A little brown bat will eat at least half its body weight in insects every night from April to October, Kunz said. When a female bat is nursing her pup — bats give birth to one pup per year — she will eat her entire body weight every night. Multiplied by a few million bats, that’s several metric tons of insects removed from the air throughout North America.
if the bats died out, farmers would have to spend $750,000 to $1.2 million on pesticides every summer to protect their cotton crops.
“Without bats, people are going to end up using more pesticides, there will be more water and soil contamination, more human contamination,” Kunz said.
Originally posted by antar
You sound very learned. Good to know about the diseases you can pick up in a cave, yuck! Think about that in the survival mode...
Originally posted by ModernAcademia
Star and Flag because it's an interesting topic, and your opening post was very well presented.
Monsanto makes GMO Seeds and pesticides.
Now do a google search with this "Monsanto Fungus"
Seems like they are becoming experts at it

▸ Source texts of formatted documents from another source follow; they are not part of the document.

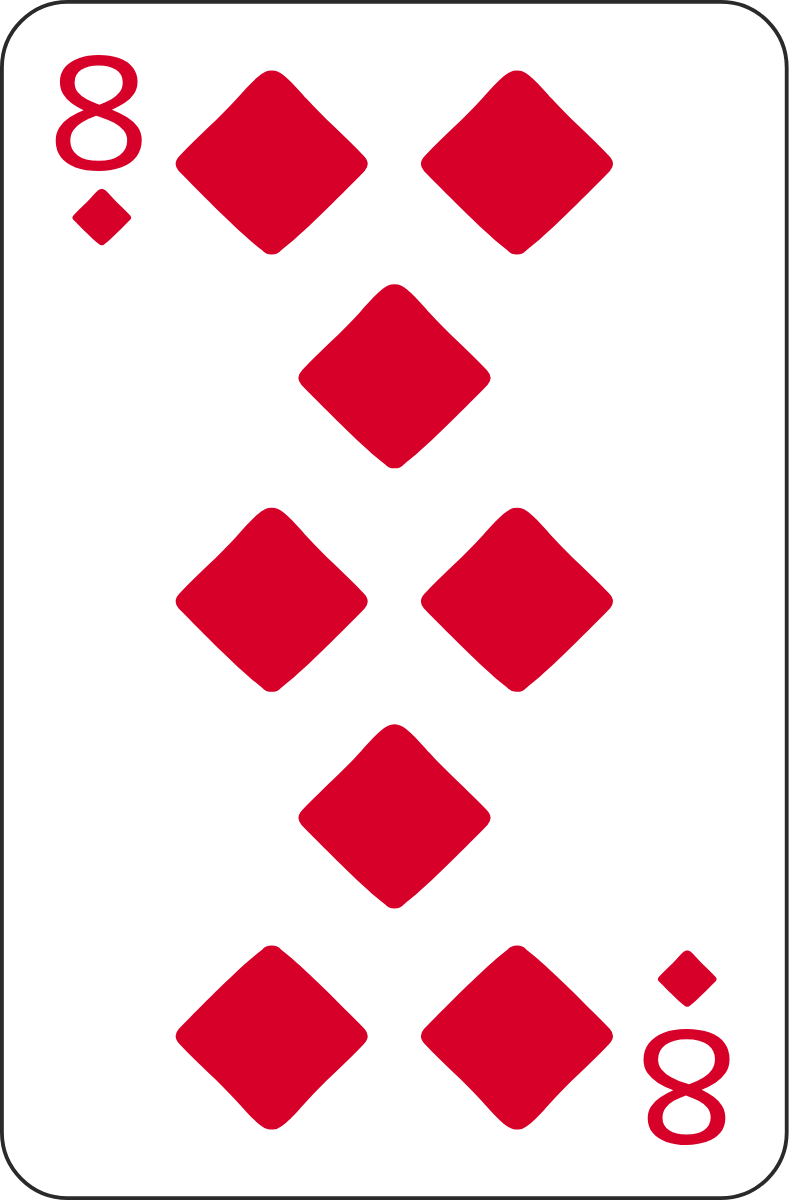
<!DOCTYPE html>
<html lang="en">
<head>
<meta charset="utf-8">
<title>Eight of Diamonds</title>
<link rel="stylesheet" href="https://fonts.googleapis.com/css2?family=Open+Sans:wght@400&display=swap">
<style>
  :root {
    --card: #ffffff;
    --suit: #d60029;
    --edge: #2b2a2b;
  }
  html, body { margin: 0; background: var(--card); overflow: hidden; }
  .playing-card { display: block; width: 789px; height: 1200px; }
  .card-edge { fill: var(--card); stroke: var(--edge); stroke-width: 5; }
  .pips, .index { fill: var(--suit); }
  .rank { font: 400 205px "Open Sans", sans-serif; text-anchor: middle; }
</style>
</head>
<body>
<svg class="playing-card" viewBox="0 0 1031 1568" preserveAspectRatio="none" role="img" aria-label="Eight of diamonds playing card">
  <defs>
    <path id="diamond" d="M-4.5 .4Q0 -.4 4.5 .4C16 3 32 22 46 37.500C67 61 97 87 120.500 112Q130 122 121.500 131.500C85 168.500 39 215 12.500 235Q8 240.500 0 240.500Q-8 240.500 -12.500 235C-39 215 -85 168.500 -121.500 131.500Q-130 122 -120.500 112C-97 87 -67 61 -46 37.500C-32 22 -16 3 -4.500 .4Z"/>
  </defs>

  <rect class="card-edge" x="2.5" y="2.5" width="1025.500" height="1563" rx="86"/>

  <g class="index index-top">
    <text class="rank" transform="translate(129 221) scale(1.167 1)">8</text>
    <use href="#diamond" transform="translate(133 247) scale(.306)"/>
  </g>

  <g class="pips">
    <use href="#diamond" x="355" y="92"/>
    <use href="#diamond" x="675.500" y="92"/>
    <use href="#diamond" x="515.500" y="371.500"/>
    <use href="#diamond" x="355" y="663.500"/>
    <use href="#diamond" x="675.500" y="663.500"/>
    <use href="#diamond" x="515.500" y="946.500"/>
    <use href="#diamond" transform="translate(355 1476) scale(1 -1)"/>
    <use href="#diamond" transform="translate(675.500 1476) scale(1 -1)"/>
  </g>

  <g class="index index-bottom">
    <use href="#diamond" transform="translate(898 1242) scale(.306)"/>
    <text class="rank" transform="translate(897 1347) rotate(180) scale(1.167 1)">8</text>
  </g>
</svg>
</body>
</html>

Some investment analysts have anointed Monsanto, the 800-pound gorilla of the food biotechnology industry, the worst stock of the year. Whether or not the company is really doing that badly, it is not having a good year.
Originally posted by stereologist
The thread is overlooking the fact that most caves in the eastern US are controlled by private individuals. More are controlled by caving groups. Few are federally controlled. Closures in the mid-Atlantic states are being done by caving groups and individuals. This is a preventive measure to see what happens when the caves are closed to human traffic. I have spoken to friends of mine that are active cavers and they all think that human activity may be the reason for the spread of the disease. These people are concerned about wildlife and think that voluntary closures are important.
Originally posted by antar
Good to know about the diseases you can pick up in a cave, yuck! Think about that in the survival mode...
Five years after a bat-killing plague was discovered in the eastern United States, and three years after a fungus was linked to that plague, scientists have finally identified the pathogen and confirmed it is indeed responsible for the deaths, reports Reuters. The deadly white fungus Geomyces destructans is responsible for white-nose syndrome, which has killed about 1 million bats since 2006, wiping out more than 90% of some species of cave-dwelling bats.
Geomyces destructans hits bats while they hibernate, causing them to use their limited body fat reserves and exhibit strange behavior, such as flying deep into caves where they cannot find insects to eat or outside during the day. As the fungus spreads westward, wildlife experts worry about the potential effects the loss of insect-eating bat populations might have, with one study estimating the flying mammal is worth $3.7 billion a year.